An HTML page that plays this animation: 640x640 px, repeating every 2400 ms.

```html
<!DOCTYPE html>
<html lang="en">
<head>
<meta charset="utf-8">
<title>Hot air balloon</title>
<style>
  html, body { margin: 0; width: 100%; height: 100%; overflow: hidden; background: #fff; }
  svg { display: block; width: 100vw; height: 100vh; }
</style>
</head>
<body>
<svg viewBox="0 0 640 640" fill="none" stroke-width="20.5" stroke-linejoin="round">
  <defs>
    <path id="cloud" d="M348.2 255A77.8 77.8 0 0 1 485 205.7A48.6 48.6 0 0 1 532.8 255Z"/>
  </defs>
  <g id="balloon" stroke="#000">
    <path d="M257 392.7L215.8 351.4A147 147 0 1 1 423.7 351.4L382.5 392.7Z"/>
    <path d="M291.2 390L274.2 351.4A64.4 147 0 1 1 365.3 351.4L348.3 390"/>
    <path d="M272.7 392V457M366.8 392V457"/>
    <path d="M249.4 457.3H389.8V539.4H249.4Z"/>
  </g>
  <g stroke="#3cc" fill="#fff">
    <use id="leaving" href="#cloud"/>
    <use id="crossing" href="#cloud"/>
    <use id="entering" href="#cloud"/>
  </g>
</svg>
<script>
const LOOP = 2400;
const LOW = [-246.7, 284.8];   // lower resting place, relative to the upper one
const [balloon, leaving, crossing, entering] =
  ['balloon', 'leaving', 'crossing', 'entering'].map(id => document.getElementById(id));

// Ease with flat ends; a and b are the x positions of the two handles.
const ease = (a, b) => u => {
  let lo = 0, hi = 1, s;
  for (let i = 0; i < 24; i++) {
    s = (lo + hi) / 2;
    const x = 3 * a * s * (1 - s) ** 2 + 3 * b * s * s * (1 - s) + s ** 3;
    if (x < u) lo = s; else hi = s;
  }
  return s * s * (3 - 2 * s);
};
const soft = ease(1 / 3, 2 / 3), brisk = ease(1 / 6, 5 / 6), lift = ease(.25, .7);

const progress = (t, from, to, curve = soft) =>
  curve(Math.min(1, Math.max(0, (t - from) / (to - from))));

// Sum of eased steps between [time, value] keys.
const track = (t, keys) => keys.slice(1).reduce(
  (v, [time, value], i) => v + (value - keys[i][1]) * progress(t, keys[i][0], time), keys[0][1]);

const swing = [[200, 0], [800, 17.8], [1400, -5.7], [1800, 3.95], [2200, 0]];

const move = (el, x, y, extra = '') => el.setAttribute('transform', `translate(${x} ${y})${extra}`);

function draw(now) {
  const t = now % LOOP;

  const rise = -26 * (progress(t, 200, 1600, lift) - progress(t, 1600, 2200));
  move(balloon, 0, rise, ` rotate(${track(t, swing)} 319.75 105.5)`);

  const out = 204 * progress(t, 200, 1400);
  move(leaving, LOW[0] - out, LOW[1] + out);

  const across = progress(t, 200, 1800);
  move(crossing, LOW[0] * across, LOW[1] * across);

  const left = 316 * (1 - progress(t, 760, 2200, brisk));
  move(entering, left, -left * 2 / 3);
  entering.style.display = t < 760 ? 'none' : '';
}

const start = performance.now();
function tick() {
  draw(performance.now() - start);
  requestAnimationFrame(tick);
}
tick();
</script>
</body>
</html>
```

Work to complete —
Take the records above and write each one out again exactly.

Reply —
An HTML page that plays this animation: 640x640 px, repeating every 2400 ms.

```html
<!DOCTYPE html>
<html lang="en">
<head>
<meta charset="utf-8">
<title>Hot air balloon</title>
<style>
  html, body { margin: 0; width: 100%; height: 100%; overflow: hidden; background: #fff; }
  svg { display: block; width: 100vw; height: 100vh; }
</style>
</head>
<body>
<svg viewBox="0 0 640 640" fill="none" stroke-width="20.5" stroke-linejoin="round">
  <defs>
    <path id="cloud" d="M348.2 255A77.8 77.8 0 0 1 485 205.7A48.6 48.6 0 0 1 532.8 255Z"/>
  </defs>
  <g id="balloon" stroke="#000">
    <path d="M257 392.7L215.8 351.4A147 147 0 1 1 423.7 351.4L382.5 392.7Z"/>
    <path d="M291.2 390L274.2 351.4A64.4 147 0 1 1 365.3 351.4L348.3 390"/>
    <path d="M272.7 392V457M366.8 392V457"/>
    <path d="M249.4 457.3H389.8V539.4H249.4Z"/>
  </g>
  <g stroke="#3cc" fill="#fff">
    <use id="leaving" href="#cloud"/>
    <use id="crossing" href="#cloud"/>
    <use id="entering" href="#cloud"/>
  </g>
</svg>
<script>
const LOOP = 2400;
const LOW = [-246.7, 284.8];   // lower resting place, relative to the upper one
const [balloon, leaving, crossing, entering] =
  ['balloon', 'leaving', 'crossing', 'entering'].map(id => document.getElementById(id));

// Ease with flat ends; a and b are the x positions of the two handles.
const ease = (a, b) => u => {
  let lo = 0, hi = 1, s;
  for (let i = 0; i < 24; i++) {
    s = (lo + hi) / 2;
    const x = 3 * a * s * (1 - s) ** 2 + 3 * b * s * s * (1 - s) + s ** 3;
    if (x < u) lo = s; else hi = s;
  }
  return s * s * (3 - 2 * s);
};
const soft = ease(1 / 3, 2 / 3), brisk = ease(1 / 6, 5 / 6), lift = ease(.25, .7);

const progress = (t, from, to, curve = soft) =>
  curve(Math.min(1, Math.max(0, (t - from) / (to - from))));

// Sum of eased steps between [time, value] keys.
const track = (t, keys) => keys.slice(1).reduce(
  (v, [time, value], i) => v + (value - keys[i][1]) * progress(t, keys[i][0], time), keys[0][1]);

const swing = [[200, 0], [800, 17.8], [1400, -5.7], [1800, 3.95], [2200, 0]];

const move = (el, x, y, extra = '') => el.setAttribute('transform', `translate(${x} ${y})${extra}`);

function draw(now) {
  const t = now % LOOP;

  const rise = -26 * (progress(t, 200, 1600, lift) - progress(t, 1600, 2200));
  move(balloon, 0, rise, ` rotate(${track(t, swing)} 319.75 105.5)`);

  const out = 204 * progress(t, 200, 1400);
  move(leaving, LOW[0] - out, LOW[1] + out);

  const across = progress(t, 200, 1800);
  move(crossing, LOW[0] * across, LOW[1] * across);

  const left = 316 * (1 - progress(t, 760, 2200, brisk));
  move(entering, left, -left * 2 / 3);
  entering.style.display = t < 760 ? 'none' : '';
}

const start = performance.now();
function tick() {
  draw(performance.now() - start);
  requestAnimationFrame(tick);
}
tick();
</script>
</body>
</html>
```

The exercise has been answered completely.